_Work instructions_
Can you find the lines of the listing that include "pixel" and copy every one?

_Entries shown_
"""
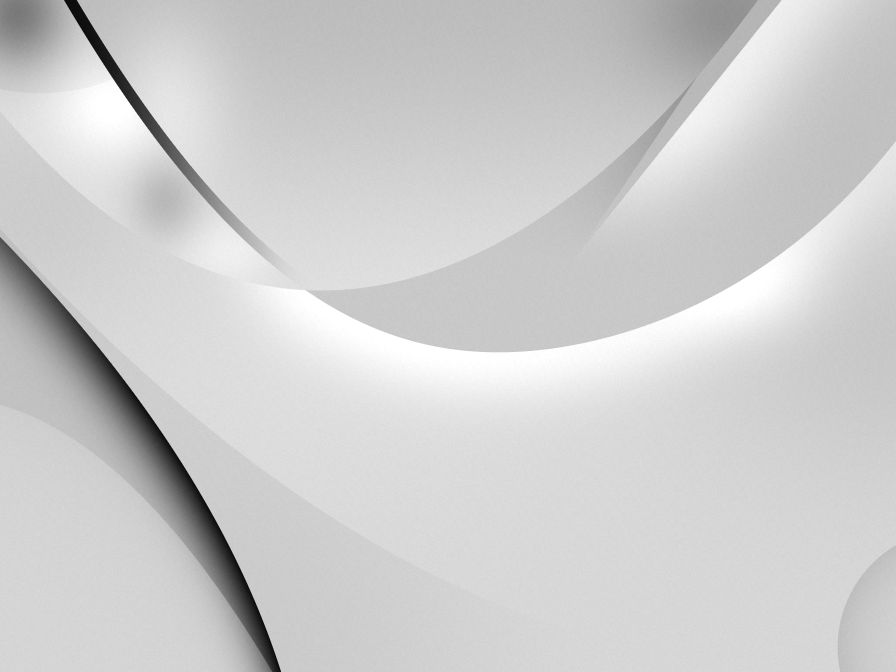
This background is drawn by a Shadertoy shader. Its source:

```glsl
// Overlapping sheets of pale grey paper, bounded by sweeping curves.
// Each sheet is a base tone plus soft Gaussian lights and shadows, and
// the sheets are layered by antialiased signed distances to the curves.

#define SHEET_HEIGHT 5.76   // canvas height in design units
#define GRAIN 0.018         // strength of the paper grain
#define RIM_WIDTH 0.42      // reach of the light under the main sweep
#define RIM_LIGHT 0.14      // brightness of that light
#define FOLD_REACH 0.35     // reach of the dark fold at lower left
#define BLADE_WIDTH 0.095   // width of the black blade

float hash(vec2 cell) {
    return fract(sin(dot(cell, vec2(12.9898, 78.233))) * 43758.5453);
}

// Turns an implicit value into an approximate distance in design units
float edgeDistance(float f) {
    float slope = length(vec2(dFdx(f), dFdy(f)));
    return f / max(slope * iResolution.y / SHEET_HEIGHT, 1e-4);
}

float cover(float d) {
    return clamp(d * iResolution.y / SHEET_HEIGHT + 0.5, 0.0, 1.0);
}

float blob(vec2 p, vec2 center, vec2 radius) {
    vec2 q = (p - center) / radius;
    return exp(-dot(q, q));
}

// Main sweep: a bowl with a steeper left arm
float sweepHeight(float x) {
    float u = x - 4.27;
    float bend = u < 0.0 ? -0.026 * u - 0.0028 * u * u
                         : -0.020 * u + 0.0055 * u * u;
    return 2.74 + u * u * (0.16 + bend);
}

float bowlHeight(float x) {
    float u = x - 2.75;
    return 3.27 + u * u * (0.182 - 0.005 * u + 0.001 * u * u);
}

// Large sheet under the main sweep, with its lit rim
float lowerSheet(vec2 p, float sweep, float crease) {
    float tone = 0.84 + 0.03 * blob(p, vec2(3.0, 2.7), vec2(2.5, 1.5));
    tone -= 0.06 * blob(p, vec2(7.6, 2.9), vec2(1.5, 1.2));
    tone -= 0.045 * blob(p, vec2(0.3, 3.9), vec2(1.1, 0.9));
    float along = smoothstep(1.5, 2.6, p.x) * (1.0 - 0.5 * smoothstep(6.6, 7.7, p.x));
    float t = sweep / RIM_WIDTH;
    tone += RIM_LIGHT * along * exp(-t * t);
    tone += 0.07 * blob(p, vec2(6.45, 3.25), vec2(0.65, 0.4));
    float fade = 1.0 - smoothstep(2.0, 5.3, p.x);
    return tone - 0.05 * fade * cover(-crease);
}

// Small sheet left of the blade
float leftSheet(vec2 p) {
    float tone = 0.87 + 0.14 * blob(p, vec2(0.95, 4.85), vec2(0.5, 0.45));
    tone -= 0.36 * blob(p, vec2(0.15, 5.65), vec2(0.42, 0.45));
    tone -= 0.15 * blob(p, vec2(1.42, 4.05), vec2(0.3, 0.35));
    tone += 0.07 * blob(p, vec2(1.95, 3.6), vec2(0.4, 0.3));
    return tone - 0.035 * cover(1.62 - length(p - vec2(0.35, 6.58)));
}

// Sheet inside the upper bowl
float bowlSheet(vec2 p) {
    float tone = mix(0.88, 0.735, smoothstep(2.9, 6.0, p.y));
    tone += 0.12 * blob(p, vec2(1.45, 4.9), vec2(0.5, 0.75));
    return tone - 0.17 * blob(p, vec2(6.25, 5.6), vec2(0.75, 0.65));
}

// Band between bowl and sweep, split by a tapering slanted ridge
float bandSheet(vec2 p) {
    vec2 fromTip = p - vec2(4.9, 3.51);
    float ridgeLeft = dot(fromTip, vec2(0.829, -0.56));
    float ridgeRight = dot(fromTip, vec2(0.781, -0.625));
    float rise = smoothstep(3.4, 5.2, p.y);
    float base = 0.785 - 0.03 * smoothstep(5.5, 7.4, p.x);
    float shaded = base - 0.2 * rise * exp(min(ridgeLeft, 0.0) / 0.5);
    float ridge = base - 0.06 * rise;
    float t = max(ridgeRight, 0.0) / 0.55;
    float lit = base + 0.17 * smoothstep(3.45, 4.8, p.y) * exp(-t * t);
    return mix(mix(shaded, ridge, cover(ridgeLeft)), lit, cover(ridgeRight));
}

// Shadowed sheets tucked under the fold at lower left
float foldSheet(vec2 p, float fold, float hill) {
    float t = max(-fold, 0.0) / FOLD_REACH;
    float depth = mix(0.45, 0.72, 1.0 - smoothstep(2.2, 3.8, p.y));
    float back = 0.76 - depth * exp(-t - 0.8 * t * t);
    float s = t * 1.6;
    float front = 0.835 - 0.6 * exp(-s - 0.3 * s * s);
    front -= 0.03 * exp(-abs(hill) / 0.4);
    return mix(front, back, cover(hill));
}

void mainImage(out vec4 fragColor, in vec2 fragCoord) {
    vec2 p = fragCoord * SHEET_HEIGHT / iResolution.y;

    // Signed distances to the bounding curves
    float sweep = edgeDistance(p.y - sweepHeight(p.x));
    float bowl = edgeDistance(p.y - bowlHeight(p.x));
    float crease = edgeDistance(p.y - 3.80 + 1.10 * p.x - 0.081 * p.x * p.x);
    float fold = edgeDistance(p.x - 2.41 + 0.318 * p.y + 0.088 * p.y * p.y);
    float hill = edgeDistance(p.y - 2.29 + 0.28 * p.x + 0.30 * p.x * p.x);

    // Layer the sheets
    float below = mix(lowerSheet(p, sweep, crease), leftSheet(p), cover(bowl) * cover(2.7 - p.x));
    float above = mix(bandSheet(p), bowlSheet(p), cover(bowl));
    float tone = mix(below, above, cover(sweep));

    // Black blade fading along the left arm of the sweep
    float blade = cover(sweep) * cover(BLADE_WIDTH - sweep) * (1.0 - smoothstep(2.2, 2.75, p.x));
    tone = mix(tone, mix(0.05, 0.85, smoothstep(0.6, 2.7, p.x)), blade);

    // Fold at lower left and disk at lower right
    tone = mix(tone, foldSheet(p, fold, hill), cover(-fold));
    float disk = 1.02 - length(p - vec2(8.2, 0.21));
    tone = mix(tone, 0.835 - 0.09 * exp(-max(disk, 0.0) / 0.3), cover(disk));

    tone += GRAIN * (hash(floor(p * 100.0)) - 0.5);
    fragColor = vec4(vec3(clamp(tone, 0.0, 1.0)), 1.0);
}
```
"""
"""
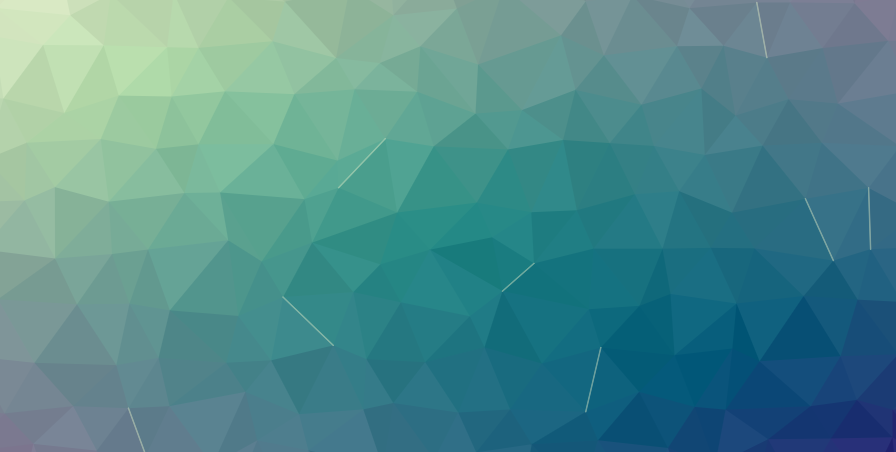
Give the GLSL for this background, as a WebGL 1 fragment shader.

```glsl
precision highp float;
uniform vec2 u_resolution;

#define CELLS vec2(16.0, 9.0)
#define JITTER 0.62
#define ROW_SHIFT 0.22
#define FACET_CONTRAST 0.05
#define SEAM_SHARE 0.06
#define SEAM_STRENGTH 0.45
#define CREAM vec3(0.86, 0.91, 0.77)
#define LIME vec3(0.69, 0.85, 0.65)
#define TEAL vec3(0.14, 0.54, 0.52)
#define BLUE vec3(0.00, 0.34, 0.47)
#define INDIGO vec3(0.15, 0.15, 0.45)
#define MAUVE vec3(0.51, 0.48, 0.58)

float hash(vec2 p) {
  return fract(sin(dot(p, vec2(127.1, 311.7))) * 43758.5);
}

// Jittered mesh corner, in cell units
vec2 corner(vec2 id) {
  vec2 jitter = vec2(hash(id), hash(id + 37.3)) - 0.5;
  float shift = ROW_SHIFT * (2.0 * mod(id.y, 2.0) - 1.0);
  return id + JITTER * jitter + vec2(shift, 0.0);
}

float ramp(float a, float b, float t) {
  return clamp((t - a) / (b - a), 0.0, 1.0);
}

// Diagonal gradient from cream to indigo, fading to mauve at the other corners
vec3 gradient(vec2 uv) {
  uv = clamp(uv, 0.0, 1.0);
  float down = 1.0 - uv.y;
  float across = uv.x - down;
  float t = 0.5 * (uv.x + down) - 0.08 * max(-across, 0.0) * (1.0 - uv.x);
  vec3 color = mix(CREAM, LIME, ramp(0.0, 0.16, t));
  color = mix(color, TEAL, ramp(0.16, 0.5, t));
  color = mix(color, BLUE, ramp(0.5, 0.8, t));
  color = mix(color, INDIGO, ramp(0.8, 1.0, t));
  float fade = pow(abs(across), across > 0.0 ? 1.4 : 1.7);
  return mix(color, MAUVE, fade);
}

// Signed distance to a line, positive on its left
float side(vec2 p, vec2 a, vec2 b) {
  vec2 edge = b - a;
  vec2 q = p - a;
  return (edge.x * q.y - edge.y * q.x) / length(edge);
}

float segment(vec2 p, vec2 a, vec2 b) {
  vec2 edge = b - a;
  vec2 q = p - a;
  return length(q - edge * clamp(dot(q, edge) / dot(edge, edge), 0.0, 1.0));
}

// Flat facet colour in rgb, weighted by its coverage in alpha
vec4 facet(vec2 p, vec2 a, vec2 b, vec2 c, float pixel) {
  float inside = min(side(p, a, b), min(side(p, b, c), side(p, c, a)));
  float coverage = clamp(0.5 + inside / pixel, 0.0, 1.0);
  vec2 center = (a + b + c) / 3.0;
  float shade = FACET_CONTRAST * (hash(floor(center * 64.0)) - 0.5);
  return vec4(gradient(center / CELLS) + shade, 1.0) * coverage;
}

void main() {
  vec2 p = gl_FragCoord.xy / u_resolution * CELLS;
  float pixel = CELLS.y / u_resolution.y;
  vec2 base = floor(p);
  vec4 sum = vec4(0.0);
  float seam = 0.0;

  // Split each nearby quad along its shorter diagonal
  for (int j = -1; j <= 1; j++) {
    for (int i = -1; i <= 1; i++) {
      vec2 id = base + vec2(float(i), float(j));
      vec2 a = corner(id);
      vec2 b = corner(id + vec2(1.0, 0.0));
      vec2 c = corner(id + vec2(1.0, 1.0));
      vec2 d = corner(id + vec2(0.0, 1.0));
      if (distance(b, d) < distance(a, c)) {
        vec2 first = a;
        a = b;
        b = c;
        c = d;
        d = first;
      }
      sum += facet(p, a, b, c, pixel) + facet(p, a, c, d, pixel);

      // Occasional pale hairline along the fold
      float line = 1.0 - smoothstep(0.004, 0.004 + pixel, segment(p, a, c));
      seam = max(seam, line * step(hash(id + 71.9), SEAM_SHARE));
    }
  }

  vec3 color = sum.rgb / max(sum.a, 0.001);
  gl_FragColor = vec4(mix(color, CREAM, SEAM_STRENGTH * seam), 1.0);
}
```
"""
_Expected answer_
vec4 facet(vec2 p, vec2 a, vec2 b, vec2 c, float pixel) {
  float coverage = clamp(0.5 + inside / pixel, 0.0, 1.0);
  float pixel = CELLS.y / u_resolution.y;
      sum += facet(p, a, b, c, pixel) + facet(p, a, c, d, pixel);
      float line = 1.0 - smoothstep(0.004, 0.004 + pixel, segment(p, a, c));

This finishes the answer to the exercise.